This year, we had a director who had everything handed to them on a silver platter. A first-time director, the individual thought they knew how to play the game. So they pushed and pushed and pushed. What the individual didn’t understand was that they failed at showing one emotion that would have accomplished so much more—being grateful. The demands became burdensome and obnoxious. In the end when the film didn’t win a juried award, they pulled a temper tantrum and stormed out questioning the legitimacy of our professional jury. Of course, they did win an audience choice award, but apparently that was not good enough.

Compare this to seasoned actor, Stephen Collins who came to the Fest to present the World Premiere of his directorial debut short “Next of Kin.” Not only was he grateful to have his film accepted, but he flew in on his own dime, paid for his own hotel, and was accessible throughout the time he was in attendance. Gracious is a word that describes his behavior. Professional says it best.

So what separates a Stephen Collins from the dilettantes I’ve described? I think it’s maturity and paying one’s dues. Collins is an industry survivor. He has a solid career. He also knows that you don’t burn your bridges. As Buddy Cianci was known to say, “be careful of the body you step on as you climb up the ladder; they might be stepping on you on your way down.” Or something to that effect. Actually, I think it was a bit cruder.

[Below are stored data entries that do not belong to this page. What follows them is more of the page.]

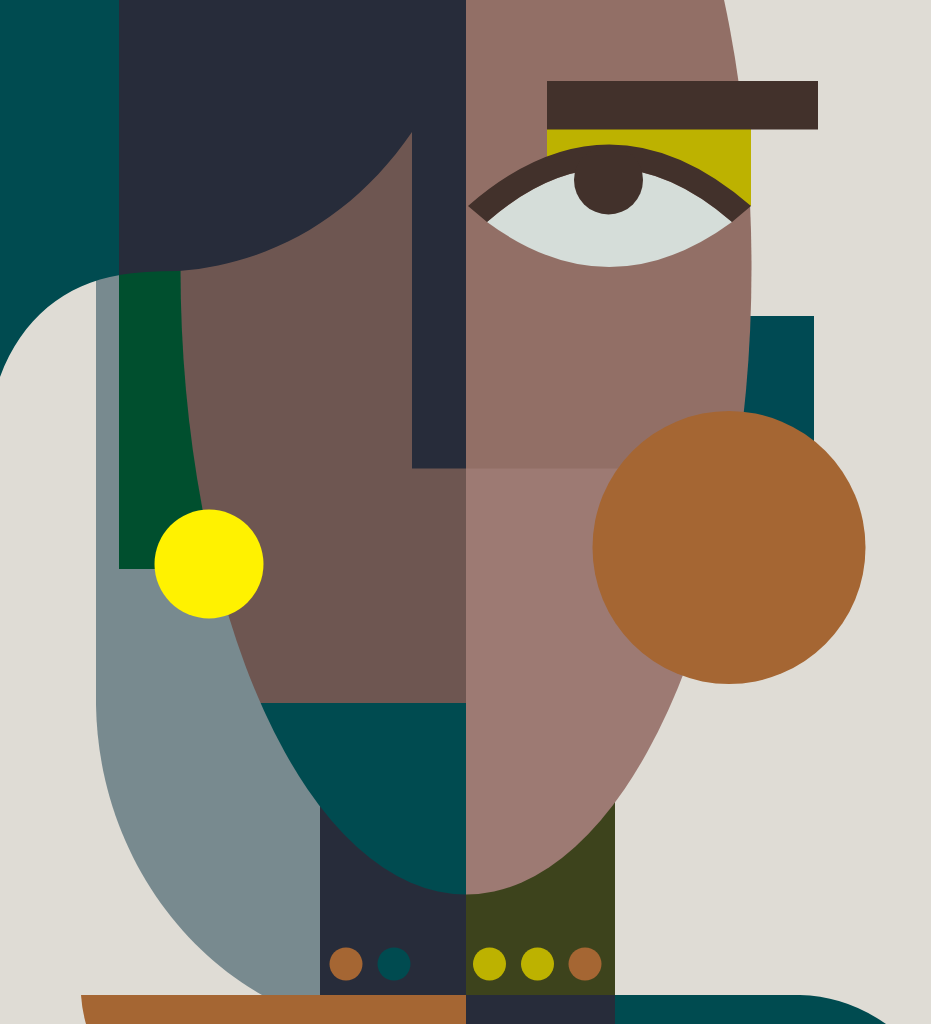
<!DOCTYPE html>
<html lang="en">
<head>
<meta charset="utf-8">
<title>Geometric portrait</title>
<style>
:root {
  --paper: #dfdcd5;
  --navy: #272c3a;
  --teal: #004b50;
  --teal-ear: #004a53;
  --slate: #788a8f;
  --green: #004f2e;
  --skin-shade: #6e5651;
  --skin-upper: #926f66;
  --skin-lower: #9d7a73;
  --brown: #42312b;
  --olive: #bdb200;
  --moss: #3d431c;
  --eye: #d5ddd9;
  --rust: #a56633;
  --yellow: #fff200;
}
html, body { margin: 0; background: var(--paper); overflow: hidden; }
svg { display: block; width: 931px; height: 1024px; }
.navy { fill: var(--navy); }
.teal { fill: var(--teal); }
.teal-ear { fill: var(--teal-ear); }
.slate { fill: var(--slate); }
.green { fill: var(--green); }
.skin-shade { fill: var(--skin-shade); }
.skin-upper { fill: var(--skin-upper); }
.skin-lower { fill: var(--skin-lower); }
.brown { fill: var(--brown); }
.olive { fill: var(--olive); }
.moss { fill: var(--moss); }
.eye { fill: var(--eye); }
.rust { fill: var(--rust); }
.yellow { fill: var(--yellow); }
</style>
</head>
<body>
<svg viewBox="0 0 931 1024" role="img" aria-label="Abstract geometric portrait of a face with earrings">
  <defs>
    <clipPath id="face-outline"><ellipse cx="466" cy="268" rx="285.5" ry="626.5"/></clipPath>
    <circle id="bead" r="16.5"/>
  </defs>

  <g id="back-hair">
    <path class="slate" d="M96 260V705C98 830 165 940 262 995H340V260Z"/>
  </g>

  <g id="ears">
    <rect class="green" x="119" y="260" width="110" height="309"/>
    <rect class="teal-ear" x="730" y="316" width="84" height="160"/>
  </g>

  <g id="neck">
    <rect class="navy" x="320" y="780" width="146" height="215"/>
    <rect class="moss" x="466" y="780" width="149" height="215"/>
  </g>

  <g id="face" clip-path="url(#face-outline)">
    <rect class="skin-shade" x="170" y="0" width="296" height="703"/>
    <rect class="teal" x="170" y="703" width="296" height="200"/>
    <rect class="skin-upper" x="466" y="0" width="300" height="469"/>
    <rect class="skin-lower" x="466" y="468.5" width="300" height="430"/>
  </g>

  <g id="hair-and-nose">
    <path class="teal" d="M0 0H120V275C65 284 22 318 0 377Z"/>
    <path class="navy" d="M119 0H466V468.5H412V132C353 218 270 264 179 271Q143 271 119 275Z"/>
  </g>

  <g id="eye">
    <rect class="olive" x="547" y="129" width="204" height="77"/>
    <path class="skin-upper" d="M547 160L609 145L751 206L700 208H547Z"/>
    <path class="eye" d="M487 222Q609 115 732 222Q609 312 487 222Z"/>
    <path class="brown" d="M468 206Q609 83 751 206L732 222Q609 115 487 222Z"/>
    <circle class="brown" cx="608.5" cy="180" r="34.5"/>
    <rect class="brown" x="547" y="81" width="271" height="48.5"/>
  </g>

  <g id="earrings">
    <circle class="yellow" cx="209" cy="564" r="54.5"/>
    <circle class="rust" cx="729" cy="547.5" r="136.5"/>
  </g>

  <g id="necklace">
    <use class="rust" href="#bead" x="346" y="964"/>
    <use class="teal" href="#bead" x="394" y="964"/>
    <use class="olive" href="#bead" x="489.5" y="964"/>
    <use class="olive" href="#bead" x="537.5" y="964"/>
    <use class="rust" href="#bead" x="585" y="964"/>
  </g>

  <g id="shoulders">
    <path class="rust" d="M81 995H466V1024H86Q82 1010 81 995Z"/>
    <rect class="navy" x="466" y="995" width="149" height="29"/>
    <path class="teal" d="M615 995H800Q846 996 886 1024H615Z"/>
  </g>
</svg>
</body>
</html>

So what’s the moral here, besides the fact that you need to take vacations more frequently than I do? I think that success within the industry comes to those who can at least submerge their egos in a public forum. Those who rise above pettiness and pretentiousness are the ones who ultimately succeed. The others have proven historically to be flashes in the pan and disappear—or change careers.

That gives me some satisfaction and tells me that bad behavior doesn’t always win out.

Now that’s a relief!

About the Author:
George T. Marshall is the Producing Director of the Rhode Island-based Flickers Arts Collaborative, the creators of the annual Rhode Island International Film Festival for which he also serves as Executive Director. He teaches film and communications at Rhode Island College and speech communications and documentary film at Roger Williams University. He is a director, writer, producer of commercials and industrials for numerous business clients in the region and is currently completing the multi-media components for a museum exhibit saluting American veterans in Woonsocket, RI. He can be reached at <flicksart@aol.com>